London: England batsman Jonathan Trott, who had hit 184 and shared a world record eighth-wicket stand of 332 with Stuart Broad in the Lord"s Test against Pakistan, admits that he is shocked by all the spot-fixing scandal.
He also feels that England's overall achievement in the match and rest of the series should not be tarnished, whatever be the outcome of investigation.
Trott"s elation of scoring a century in Lord"s Test turned to desolation as news of the scandal broke out.
“It was a surreal weekend. Naturally, I was on an amazing high on Saturday night. But I was too tired to celebrate at all - not even a quick glass of champagne," The Sun quoted Trott, as saying.

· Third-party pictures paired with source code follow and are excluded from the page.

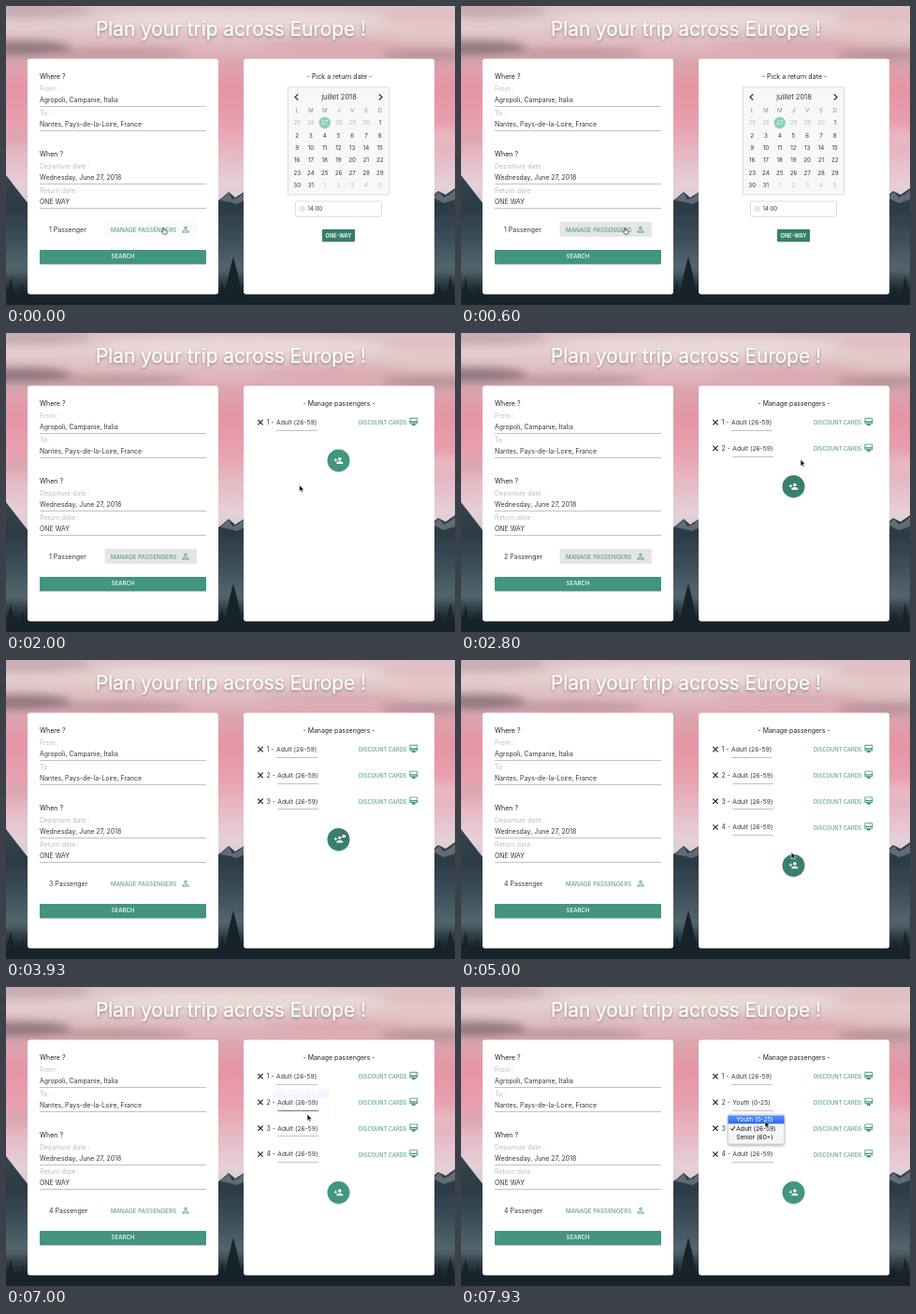
Animation of 480 by 320 pixels, one loop 8000 ms. Source, as an HTML page:

```html
<!DOCTYPE html>
<html lang="en">
<head>
<meta charset="utf-8">
<title>Trip planner</title>
<style>
html, body { margin: 0; width: 100%; height: 100%; overflow: hidden; background: #1f2c33; }
svg { display: block; width: 100vw; height: 100vh; }
text { font-family: Inter, "Open Sans", sans-serif; white-space: pre; }
</style>
</head>
<body>
<svg id="stage" viewBox="0 0 480 320" xmlns="http://www.w3.org/2000/svg"></svg>
<script>
const GREEN = '#40957e', DARK = '#363636', PALE = '#bdbdbd', LINE = '#c2c2c2';
const LOOP = 8000, TICK = 200 / 3;
const ROW_Y = 95.6, ROW_GAP = 27.8;

// Text placed by the middle of its capitals
const text = (x, y, s, size = 7, fill = DARK, extra = '') =>
  `<text x="${x}" y="${(y + size * 0.36).toFixed(2)}" font-size="${size}" fill="${fill}" ${extra}>${s}</text>`;
const mid = 'text-anchor="middle"';
const rect = (x, y, w, h, fill, extra = '') =>
  `<rect x="${x}" y="${y}" width="${w}" height="${h}" fill="${fill}" ${extra}/>`;
const blob = (x, y, rx, ry, fill, o) =>
  `<ellipse cx="${x}" cy="${y}" rx="${rx}" ry="${ry}" fill="${fill}" opacity="${o}"/>`;
const icon = (x, y, size, fill, d) =>
  `<path transform="translate(${x - size / 2} ${y - size / 2}) scale(${size / 24})" fill="${fill}" d="${d}"/>`;
const hline = (x, y, w, extra = '') =>
  `<path d="M${x} ${Math.floor(y) + 0.5}h${w}" stroke="${LINE}" ${extra}/>`;

const ICONS = {
  person: 'M12 4a4 4 0 1 0 0 8 4 4 0 1 0 0-8zm0 2a2 2 0 1 1 0 4 2 2 0 1 1 0-4zM12 13.5c-2.9 0-8.5 1.4-8.5 4.3v2.7h17v-2.7c0-2.9-5.6-4.3-8.5-4.3zm0 2c3 0 6.5 1.5 6.5 2.4v.6h-13v-.6c0-.9 3.5-2.4 6.5-2.4z',
  add: 'M15 4a4 4 0 1 0 0 8 4 4 0 1 0 0-8zM15 14c-2.7 0-8 1.3-8 4v2h16v-2c0-2.7-5.3-4-8-4zM6 10V7H4v3H1v2h3v3h2v-3h3v-2z',
  card: 'M20 2H4c-1.1 0-2 .9-2 2v11c0 1.1.9 2 2 2h4v5l4-2 4 2v-5h4c1.1 0 2-.9 2-2V4c0-1.1-.9-2-2-2zm0 13H4v-2h16zm0-5H4V4h16z'
};

function scenery() {
  const tree = (x, y, w) => `<path d="M${x} ${y}l${w * 0.3} 14 ${w * 0.7} 38h${-2 * w}l${w * 0.7}-38z" fill="#17232a"/>`;
  return rect(0, 0, 480, 320, 'url(#sky)') +
    '<g filter="url(#haze)">' +
    blob(20, 4, 70, 9, '#b79aa0', 0.6) + blob(250, 14, 150, 10, '#f0e2e0', 0.6) +
    blob(15, 45, 55, 8, '#7d686f', 0.8) + blob(120, 50, 75, 5, '#a68389', 0.6) +
    blob(350, 42, 80, 5, '#d59ca6', 0.6) + blob(450, 52, 50, 6, '#9d7a83', 0.6) +
    blob(455, 12, 50, 8, '#e3b4bb', 0.6) + blob(10, 142, 26, 7, '#c9a0aa', 0.5) +
    blob(470, 140, 26, 8, '#ecc3ca', 0.6) + '</g>' +
    '<path d="M0 181L10 194 24 212 90 232 200 226 230 206 238 199 245 205 256 198 270 210 420 215 450 208 462 198 470 202 480 195V320H0z" fill="url(#rock)"/>' +
    '<path d="M229 208L238 200 242 207 248 205 255 199V208L247 212 240 210zM456 205L463 199 468 205 474 202 480 197V207L468 211z" fill="#8a939d" opacity=".55"/>' +
    rect(0, 280, 480, 40, 'url(#ground)') +
    tree(243, 268, 12) + tree(231, 294, 9) + tree(254, 296, 9) + tree(5, 290, 9) + tree(18, 297, 9) +
    tree(463, 297, 9) + tree(475, 289, 10);
}

function form() {
  const field = (y, label, value) =>
    text(36, y, label, 7, PALE) + text(36, y + 12.2, value, 6.95) + hline(36, y + 19, 178);
  return text(36, 75, 'Where ?', 7.1, '#222') +
    field(88.3, 'From :', 'Agropoli, Campanie, Italia') +
    field(114, 'To :', 'Nantes, Pays-de-la-Loire, France') +
    text(36, 158, 'When ?', 7.1, '#222') +
    field(171.4, 'Departure date :', 'Wednesday, June 27, 2018') +
    field(197, 'Return date :', 'ONE WAY') +
    text(46, 239, '', 7, DARK, 'id="count"') +
    rect(105.5, 231, 98.5, 16, '#000', 'id="manage" rx="1"') +
    text(112, 239.3, 'MANAGE PASSENGERS', 6.3, GREEN) +
    icon(192, 239, 10, GREEN, ICONS.person) +
    rect(36, 261, 178, 15, '#43957f', 'rx="1" filter="url(#low)"') +
    text(125, 268.2, 'SEARCH', 6.1, '#fff', mid + ' font-weight="500"');
}

function calendar() {
  let s = text(356.5, 75, '- Pick a return date -', 7.1, '#222', mid) +
    rect(301.5, 87, 108, 115, '#f8f8f8', 'stroke="#d8d8d8" stroke-width=".8"') +
    '<path d="M312.3 94.3L309 97.5l3.3 3.2M398.7 94.3l3.3 3.2-3.3 3.2" fill="none" stroke="#222" stroke-width="1.1"/>' +
    text(356, 97.6, 'juillet 2018', 7.5, DARK, mid) +
    '<circle cx="340.7" cy="125" r="6.2" fill="#8ccdbc"/>';
  const colX = c => 311.2 + c * 14.75;
  [...'LMMJVSD'].forEach((d, c) => s += text(colX(c), 111.5, d, 6, '#8b8b8b', mid));
  const first = new Date(2018, 5, 25);
  for (let i = 0; i < 42; i++) {
    const day = new Date(first);
    day.setDate(25 + i);
    const fill = i === 2 ? '#eefaf6' : day.getMonth() === 6 ? DARK : '#b9b9b9';
    s += text(colX(i % 7), 125 + Math.floor(i / 7) * 13.4, day.getDate(), 6.2, fill, mid);
  }
  return s + rect(309.5, 209, 92, 16.3, '#fff', 'rx="1.5" stroke="#d5d5d5" stroke-width=".8"') +
    '<g fill="none" stroke="#bbb" stroke-width=".7"><circle cx="316.7" cy="217" r="2.5"/><path d="M316.7 215.5V217.2H318"/></g>' +
    text(322.5, 217.2, '14:00', 6) +
    rect(338, 239, 35, 13, '#33806b', 'rx="1" filter="url(#low)"') +
    text(355.5, 245.6, 'ONE-WAY', 5.7, '#fff', mid + ' font-weight="600"');
}

function passengers() {
  let s = text(356, 75, '- Manage passengers -', 6.95, '#222', mid);
  for (let i = 0; i < 4; i++) {
    const y = ROW_Y + i * ROW_GAP, x = i ? 290.3 : 289;
    s += `<g id="row${i}"><path d="M269.3 ${y - 2.7}l5.4 5.4m0-5.4l-5.4 5.4" stroke="#222" stroke-width="1.1"/>` +
      text(278.5, y, `${i + 1} -`, 6.9) + text(x, y, 'Adult (26-59)', 6.75, DARK, `id="age${i}"`) +
      hline(x, y + 8.6, 43.8, `id="line${i}"`) +
      text(377, y + 0.5, 'DISCOUNT CARDS', 5.75, GREEN) + icon(435.8, y - 0.4, 10.5, GREEN, ICONS.card) + '</g>';
  }
  return s + '<g id="add"><circle id="disc" r="11.9" filter="url(#low)"/>' + icon(0, 0, 10.5, '#fff', ICONS.add) + '</g>';
}

function popup() {
  return '<g id="popup">' +
    rect(285.5, -15.3, 60, 32, '#f6f6f6', 'rx="2.5" stroke="#c2c2c2" stroke-width=".5" filter="url(#deep)"') +
    rect(285.5, 0, 60, 9, 'url(#blue)', 'id="pick"') +
    ['Youth (0-25)', 'Adult (26-59)', 'Senior (60+)'].map((s, i) =>
      text(294.3, (i - 1) * 9.35, s, 6.6, '#111', `id="opt${i}"`)).join('') +
    '<path id="check" d="M288.6 .2l1.6 2 2.6-4.4" fill="none" stroke-width="1"/></g>';
}

const gradient = (id, ...stops) => `<linearGradient id="${id}" x2="0" y2="1">` +
  stops.map(([o, c, a = 1]) => `<stop offset="${o}" stop-color="${c}" stop-opacity="${a}"/>`).join('') + '</linearGradient>';
const shadow = (id, dy, blur, a) =>
  `<filter id="${id}" x="-30%" y="-40%" width="160%" height="200%"><feDropShadow dx="0" dy="${dy}" stdDeviation="${blur}" flood-color="#000" flood-opacity="${a}"/></filter>`;

const stage = document.getElementById('stage');
stage.innerHTML = '<defs>' +
  gradient('sky', [0, '#dcc3c6'], [0.06, '#e4cecf'], [0.12, '#dfbec2'], [0.19, '#dba5ae'], [0.28, '#e595a4'], [0.4, '#e8a1af'], [0.5, '#e6bac4'], [0.6, '#e6d0d7'], [0.66, '#d3cad3']) +
  gradient('rock', [0, '#35444e'], [0.25, '#2b3b45'], [0.5, '#3d4f59'], [0.75, '#566972'], [1, '#3a4b54']) +
  gradient('ground', [0, '#17232a', 0], [0.7, '#17232a']) +
  gradient('blue', [0, '#5b94fb'], [1, '#2a68ee']) +
  shadow('low', 0.8, 0.6, 0.3) + shadow('deep', 1.5, 1.8, 0.35) +
  '<filter id="haze" x="-20%" y="-20%" width="140%" height="140%"><feGaussianBlur stdDeviation="5"/></filter></defs>' +
  scenery() +
  text(240.5, 24.8, 'Plan your trip across Europe !', 20.8, '#fff', mid + ' filter="url(#deep)"') +
  rect(23, 56.5, 204, 252, '#fff', 'rx="3" filter="url(#low)"') +
  rect(254, 56.5, 204, 252, '#fff', 'rx="3" filter="url(#low)"') +
  form() + `<g id="calendar">${calendar()}</g><g id="panel">${passengers()}</g>` + popup() +
  '<path id="arrow" d="M0 0V7.2L1.7 5.7 2.8 8.2 4 7.7 2.9 5.2H5.2z" fill="#111" stroke="#fff" stroke-width=".6"/>' +
  '<path id="hand" d="M-.7 .5Q0-.4 .6 .5V2.6L3 3.1Q3.9 3.4 3.7 4.6L3.2 6.8H-.3L-2.2 4.2Q-2 3.3-.7 4.2z" fill="#fff" stroke="#111" stroke-width=".6"/>';

const el = {};
stage.querySelectorAll('[id]').forEach(e => el[e.id] = e);
const set = (id, name, value) => el[id].setAttribute(name, value);
const show = (id, on) => set(id, 'opacity', +on);
const clamp = v => Math.min(1, Math.max(0, v));
const ramp = (t, a, b) => clamp((t - a) / (b - a));
const mix = (a, b, k) => a + (b - a) * k;

// Pointer stops: time, x, y
const PATH = [
  [0, 168.5, 237.3], [330, 175.3, 237.3], [1600, 175.3, 237.3], [2200, 362, 136.5], [2400, 363, 136],
  [2730, 363, 135.3], [2800, 363, 135.3], [3330, 358, 163], [3730, 358, 163], [3930, 360, 184],
  [4270, 360, 184], [4530, 356, 213], [4930, 356, 213], [5330, 320, 122], [6200, 320, 122],
  [6530, 321, 112.5], [6800, 321, 112.5], [7000, 322, 136], [7270, 322, 147.5], [7800, 322, 147.5],
  [7930, 325, 143.3], [8000, 325, 143.3]
];

function pointer(t) {
  const i = Math.max(1, PATH.findIndex(p => p[0] >= t));
  const [a, b] = [PATH[i - 1], PATH[i]];
  const k = ramp(t, a[0], b[0]), e = k * k * (3 - 2 * k);
  return [mix(a[1], b[1], e), mix(a[2], b[2], e)];
}

function drawPopup(t) {
  const second = t >= 7500;
  const fade = second ? 1 : t < 5590 ? 0 : 1 - ramp(t, 6780, 7015);
  show('popup', fade);
  const chosen = second ? (t >= 7850 ? 0 : 1) : (t >= 6320 ? 0 : 1);
  set('popup', 'transform', `translate(0 ${ROW_Y + (second ? 2 : 1) * ROW_GAP})`);
  set('pick', 'y', (chosen - 1) * 9.35 - 4.5);
  for (let i = 0; i < 3; i++) set('opt' + i, 'fill', i === chosen ? '#fff' : '#111');
  set('check', 'stroke', chosen === 1 ? '#fff' : '#111');
}

function draw(t) {
  const n = 1 + (t >= 2790) + (t >= 3590) + (t >= 4190);
  const swap = ramp(t, 860, 1060);
  show('calendar', 1 - swap);
  show('panel', swap);
  el.count.textContent = `${n} Passenger`;
  for (let i = 0; i < 4; i++) show('row' + i, i < n);
  el.age1.textContent = t >= 7060 ? 'Youth (0-25)' : 'Adult (26-59)';
  set('line1', 'stroke', t >= 6720 && t < 7260 ? '#777' : LINE);

  // Hover, press and focus tints of the flat button
  const press = ramp(t, 790, 1130) * (1 - ramp(t, 1700, 2000));
  const tint = mix(0.02, 0.1, ramp(t, 0, 330)) * (1 - ramp(t, 2860, 3270));
  set('manage', 'fill', `rgb(0,${Math.round(70 * press)},${Math.round(50 * press)})`);
  set('manage', 'fill-opacity', mix(tint, 0.165, press));

  const addY = ROW_Y + 13 + n * ROW_GAP;
  set('add', 'transform', `translate(355.5 ${addY})`);
  set('disc', 'fill', t >= 2130 && t < 5130 ? '#39806d' : '#42957f');
  drawPopup(t);

  const [x, y] = pointer(t);
  const onAdd = t > 1060 && Math.hypot(x - 355.5, y - addY) < 12;
  const onManage = x > 105 && x < 204 && y > 231 && y < 247;
  for (const id of ['arrow', 'hand']) {
    set(id, 'transform', `translate(${x.toFixed(2)} ${y.toFixed(2)})`);
    show(id, (id === 'hand') === (onAdd || onManage));
  }
}

const start = performance.now();
function frame() {
  const t = (performance.now() - start) % LOOP;
  draw(Math.floor((t + 5) / TICK) * TICK % LOOP);
  requestAnimationFrame(frame);
}
frame();
</script>
</body>
</html>
```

“I just went back to my room and watched TV and played on my Xbox. Then, at around 10pm, I started to hear the rumours. So I was ringing around my teammates to find out what they had heard," he said.
“This was a Test match at the home of cricket, and the whole day was being overshadowed by these allegations and accusations.
“I remember when young Aamer had to come out and bat there were boos and jeers from some and a cold shoulder response from others. As for me, I was in turmoil. There were so many emotions going on - mixed emotions," Trott said.
“I was angry, I was in shock but I was also very sad. Sad for the game of cricket, sad for the England team who had worked so hard for this deserved victory. And, yes, sad for me and Broady after what we"d done," he said.
“The experts were all saying what great bowlers these guys are and how difficult they were to handle. And they were right. So no one should ever decry what we did against them. Even if these allegations are proven, they should not be allowed to tarnish what we did at Lord"s," Trott said.
The Pakistan cricket team is in the midst of a betting scam, where fast bowlers Mohammed Aamir and Mohammed Asif are alleged to have bowled pre-arranged no-balls in the Lord"s Test against England.
A British tabloid named four Pakistani players and three others of being involved in a spot-fixing racket. It alleged that a Pakistani businessman Majeed had paid bribes to the players to bowl no-balls and wides in the series and in the Lords test.